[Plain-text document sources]

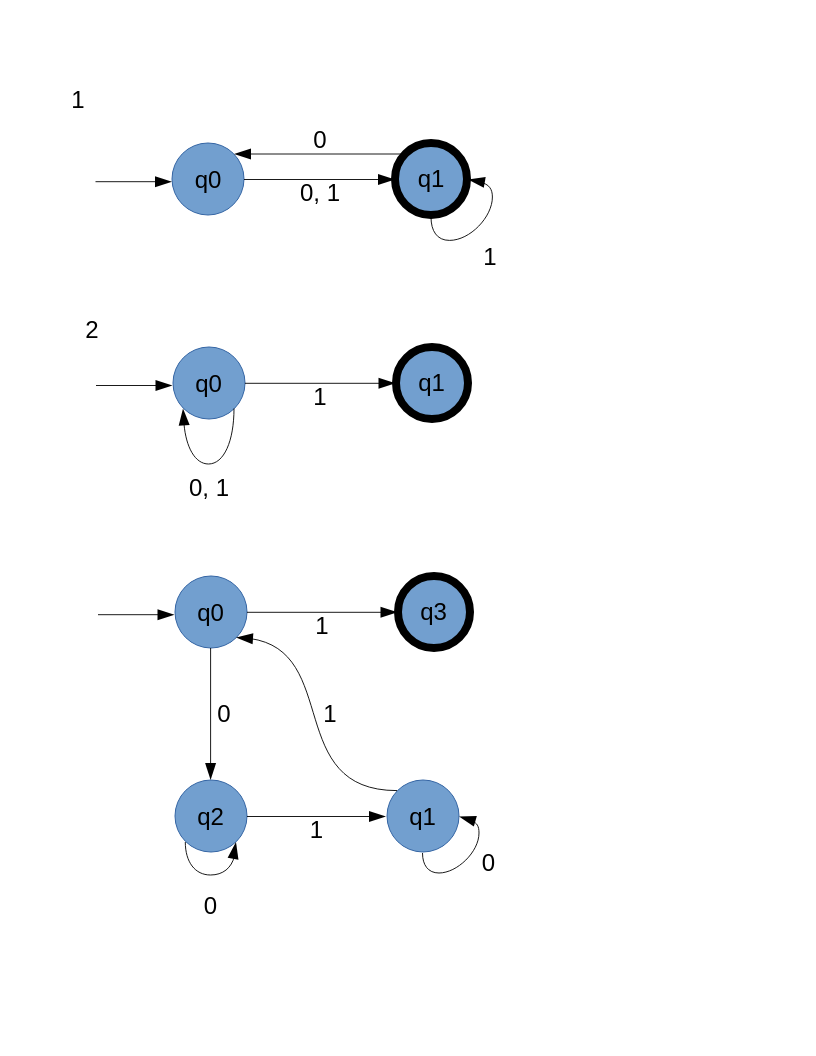
<!DOCTYPE html>
<html lang="en">
<head>
<meta charset="utf-8">
<title>State diagrams</title>
<style>
:root {
  --paper: #ffffff;
  --ink: #000000;
  --state-fill: #729fcf;
  --state-edge: #3465a4;
}
* { box-sizing: border-box; }
html, body { margin: 0; }
body {
  width: 816px;
  height: 1056px;
  overflow: hidden;
  background: var(--paper);
}
.sheet {
  position: relative;
  width: 816px;
  height: 1056px;
  color: var(--ink);
  font: 24px/28px "Liberation Sans", Arial, sans-serif;
}
.transitions { position: absolute; inset: 0; }
.transitions path { fill: none; stroke: var(--ink); stroke-width: 0.9; }
.transitions .arrowhead { fill: var(--ink); stroke: none; }
.state, .label {
  position: absolute;
  left: var(--x);
  top: var(--y);
  transform: translate(-50%, -50%);
  white-space: nowrap;
}
.state {
  display: flex;
  align-items: center;
  justify-content: center;
  width: 73px;
  height: 73px;
  border: 1px solid var(--state-edge);
  border-radius: 50%;
  background: var(--state-fill);
}
.state.accepting {
  width: 80px;
  height: 80px;
  border: 8px solid var(--ink);
}
</style>
</head>
<body>
<main class="sheet">
  <section aria-label="Automaton 1">
    <div class="label" style="--x:78px;--y:100px">1</div>
    <div class="state" style="--x:208px;--y:179px">q0</div>
    <div class="state accepting" style="--x:431px;--y:179px">q1</div>
    <div class="label" style="--x:320px;--y:140px">0</div>
    <div class="label" style="--x:320px;--y:193px">0, 1</div>
    <div class="label" style="--x:490px;--y:257px">1</div>
  </section>

  <section aria-label="Automaton 2">
    <div class="label" style="--x:92px;--y:330px">2</div>
    <div class="state" style="--x:208.5px;--y:383px">q0</div>
    <div class="state accepting" style="--x:431.5px;--y:383px">q1</div>
    <div class="label" style="--x:320px;--y:397px">1</div>
    <div class="label" style="--x:209px;--y:488px">0, 1</div>
  </section>

  <section aria-label="Automaton 3">
    <div class="state" style="--x:210.5px;--y:612px">q0</div>
    <div class="state accepting" style="--x:433.5px;--y:612px">q3</div>
    <div class="state" style="--x:210.5px;--y:816px">q2</div>
    <div class="state" style="--x:422.5px;--y:816px">q1</div>
    <div class="label" style="--x:322px;--y:626px">1</div>
    <div class="label" style="--x:224px;--y:714px">0</div>
    <div class="label" style="--x:330px;--y:714px">1</div>
    <div class="label" style="--x:316.5px;--y:830px">1</div>
    <div class="label" style="--x:210.5px;--y:906px">0</div>
    <div class="label" style="--x:488.5px;--y:863px">0</div>
  </section>

  <svg class="transitions" width="816" height="1056" viewBox="0 0 816 1056" aria-hidden="true">
    <defs>
      <path id="arrowhead" class="arrowhead" d="M0 0L-17 -5.5V5.5Z"/>
    </defs>

    <g id="automaton-1-transitions">
      <path d="M95.5 181.7H160M244 179.5H384M402 154H246"/>
      <path d="M431 217C431 231 437 240.4 449.5 240.4C470 240.4 492.4 217 492.4 197C492.4 189 489 185 483 183"/>
      <use href="#arrowhead" transform="translate(172 181.7)"/>
      <use href="#arrowhead" transform="translate(395 179.5)"/>
      <use href="#arrowhead" transform="translate(234 154) rotate(180)"/>
      <use href="#arrowhead" transform="translate(468 179.5) rotate(190)"/>
    </g>

    <g id="automaton-2-transitions">
      <path d="M96 385.5H160M245 383.3H384"/>
      <path d="M234 408.5C234 441 224 464 208.5 464C195 464 186 447 184 424"/>
      <use href="#arrowhead" transform="translate(172.5 385.5)"/>
      <use href="#arrowhead" transform="translate(395.5 383.3)"/>
      <use href="#arrowhead" transform="translate(183 408.5) rotate(-94)"/>
    </g>

    <g id="automaton-3-transitions">
      <path d="M98 614.7H162M247 612.3H386M210.6 648V768M247 816.5H374"/>
      <path d="M397 790.6C284 790.6 341 651 250 638.5"/>
      <path d="M185.3 842C185.3 862 195 875 210.5 875C223 875 231.500 868 234.500 856"/>
      <path d="M422.500 853C422.500 865 428 873 439 873C457 873 479 852 479 833C479 826 477 823 472 821"/>
      <use href="#arrowhead" transform="translate(174.500 614.7)"/>
      <use href="#arrowhead" transform="translate(397.500 612.3)"/>
      <use href="#arrowhead" transform="translate(210.6 780) rotate(90)"/>
      <use href="#arrowhead" transform="translate(386 816.5)"/>
      <use href="#arrowhead" transform="translate(236 637.5) rotate(184)"/>
      <use href="#arrowhead" transform="translate(236 842) rotate(-80)"/>
      <use href="#arrowhead" transform="translate(459 816.5) rotate(196)"/>
    </g>
  </svg>
</main>
</body>
</html>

PROBLEM TO SOLVE
Pull every line containing the string "edge" out of the data above and copy it.

RESPONSE BOX
  --state-edge: #3465a4;
  border: 1px solid var(--state-edge);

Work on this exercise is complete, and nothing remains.